On Dec. 26, 2000, the OU released a summary of a report issued by a commission it established to investigate the matter. The following is a short excerpt of the 54-page summary:
The OU/NCSY Culture Contributed to the Leadership's Failures.
The commission believes and has explained in greater detail in the report that the profound misjudgments made by some in the OU and NCSY leadership in theirhandling of Lanner resulted in part from a culture prevalent within the OU and NCSYthat was--and still is--too focused on certain aspects of its mission and inattentive tothe development of serious, professional management.
Among these cultural weaknesses in management were:
Additionally, the many witnesses who spoke to the commission andwhose testimony is discussed in the report indicated that the OU and NCSY failed tofoster an environment in which students and advisors felt free to report misconductwithout suffering retribution and failed to have in place appropriate reportingmechanisms and processes. There was a widespread perception that complaints would bedisregarded or that the person making the complaint would be subjected to scorn andeven banishment from NCSY.
Regardless of the accuracy of these views, theCommission finds that the leadership of the OU and NCSY did nothing to create theopposite impression among NCSYers: first, that there was someone who could becontacted; second, that complaints would be handled seriously and sensitively; and third,that they would not suffer retribution. To the extent that members of the leadership of theOU and NCSY did not know of the serious physical sexual abuse by Lanner, they bearresponsibility for not creating a climate that would encourage a teenager to make themaware of such conduct.

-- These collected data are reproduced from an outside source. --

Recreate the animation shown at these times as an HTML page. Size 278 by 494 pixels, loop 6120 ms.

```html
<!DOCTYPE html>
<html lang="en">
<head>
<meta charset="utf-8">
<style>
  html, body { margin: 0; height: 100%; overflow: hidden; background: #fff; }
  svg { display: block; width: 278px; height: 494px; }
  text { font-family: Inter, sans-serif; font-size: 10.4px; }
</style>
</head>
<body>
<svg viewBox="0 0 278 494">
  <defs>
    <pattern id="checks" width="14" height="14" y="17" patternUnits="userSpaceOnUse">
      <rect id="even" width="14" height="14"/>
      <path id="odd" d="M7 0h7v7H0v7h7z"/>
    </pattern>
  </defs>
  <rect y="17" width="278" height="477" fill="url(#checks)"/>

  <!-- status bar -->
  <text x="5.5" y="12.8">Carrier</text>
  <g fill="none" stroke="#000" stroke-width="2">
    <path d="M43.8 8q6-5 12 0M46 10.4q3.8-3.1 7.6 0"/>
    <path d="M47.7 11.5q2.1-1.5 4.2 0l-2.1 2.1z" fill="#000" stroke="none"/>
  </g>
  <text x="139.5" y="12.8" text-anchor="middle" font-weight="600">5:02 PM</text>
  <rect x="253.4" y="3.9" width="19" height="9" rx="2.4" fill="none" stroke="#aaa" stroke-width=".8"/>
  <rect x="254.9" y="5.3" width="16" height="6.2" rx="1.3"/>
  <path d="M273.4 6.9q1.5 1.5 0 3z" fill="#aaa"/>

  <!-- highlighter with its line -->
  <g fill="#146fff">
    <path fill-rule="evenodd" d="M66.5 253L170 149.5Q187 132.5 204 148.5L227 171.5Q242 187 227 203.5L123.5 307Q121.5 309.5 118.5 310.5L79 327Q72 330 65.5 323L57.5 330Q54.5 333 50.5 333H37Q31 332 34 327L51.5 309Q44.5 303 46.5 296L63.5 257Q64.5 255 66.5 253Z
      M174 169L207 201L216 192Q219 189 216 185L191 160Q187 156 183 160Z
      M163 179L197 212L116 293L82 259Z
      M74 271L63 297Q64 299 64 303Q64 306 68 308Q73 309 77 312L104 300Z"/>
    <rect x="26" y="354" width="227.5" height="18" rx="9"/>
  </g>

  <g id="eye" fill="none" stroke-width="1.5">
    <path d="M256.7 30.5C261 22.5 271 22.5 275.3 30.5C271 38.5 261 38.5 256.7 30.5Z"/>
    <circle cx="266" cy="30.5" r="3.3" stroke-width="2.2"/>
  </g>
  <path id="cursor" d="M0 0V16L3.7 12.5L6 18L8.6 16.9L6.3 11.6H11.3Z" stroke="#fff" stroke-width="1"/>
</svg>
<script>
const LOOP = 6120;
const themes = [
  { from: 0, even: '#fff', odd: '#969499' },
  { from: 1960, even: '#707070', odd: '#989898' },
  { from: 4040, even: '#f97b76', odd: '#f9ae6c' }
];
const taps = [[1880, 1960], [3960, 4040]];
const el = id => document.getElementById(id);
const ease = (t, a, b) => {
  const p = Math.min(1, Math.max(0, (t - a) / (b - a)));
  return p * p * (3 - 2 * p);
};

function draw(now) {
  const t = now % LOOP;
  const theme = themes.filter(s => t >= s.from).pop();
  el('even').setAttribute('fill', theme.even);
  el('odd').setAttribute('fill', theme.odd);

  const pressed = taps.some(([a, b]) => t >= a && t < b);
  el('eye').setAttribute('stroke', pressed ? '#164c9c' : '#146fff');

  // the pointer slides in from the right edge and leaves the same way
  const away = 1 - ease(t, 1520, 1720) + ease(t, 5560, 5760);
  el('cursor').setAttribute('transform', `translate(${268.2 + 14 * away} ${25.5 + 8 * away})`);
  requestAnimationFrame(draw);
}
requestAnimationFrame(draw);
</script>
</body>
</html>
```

The Need for Reform within NCSY.
NCSY began in the early 1950'sas a small volunteer youth outreachprogram. By 1954,the chapters that had been forming throughout the United States werewoven by the OU into a national organization, the National Conference of SynagogueYouth. In the early days, the NCSY National Office was able to maintain significantOversight over the local chapters and regions. Over time, the regional leadershippositions gradually progressed from volunteer to paid part-time and, eventually, full-timestatus. The regions thus grew in both number and independence.
Collectively, NCSY has a professional staff ofover 150 individuals, including Regional Directors, supervisors, field workers, rabbis andteachers. Additionally, NCSY enlists the support of almost 2,000 part-time volunteeradvisors. Through the National Office and the Regions, NCSY runs over 750 majorevents annually in the United States, Canada and Israel.
The commission finds that NCSY's management structure has not kept upwith its tremendous growth over the years. The result is that NCSY has not beenoperated in the professional manner that would befit an organization of its size andpurpose. NCSY lacks an effective management structure; true lines of reporting;accountability and evaluation; effective training programs, financial controls; andpolicies and procedures governing critical issues. The Commission thus believes thatNCSY is in need of substantial reform on several fronts.
Set forth below are the commission's recommendations to the OrthodoxUnion. A few preliminary observations are in order: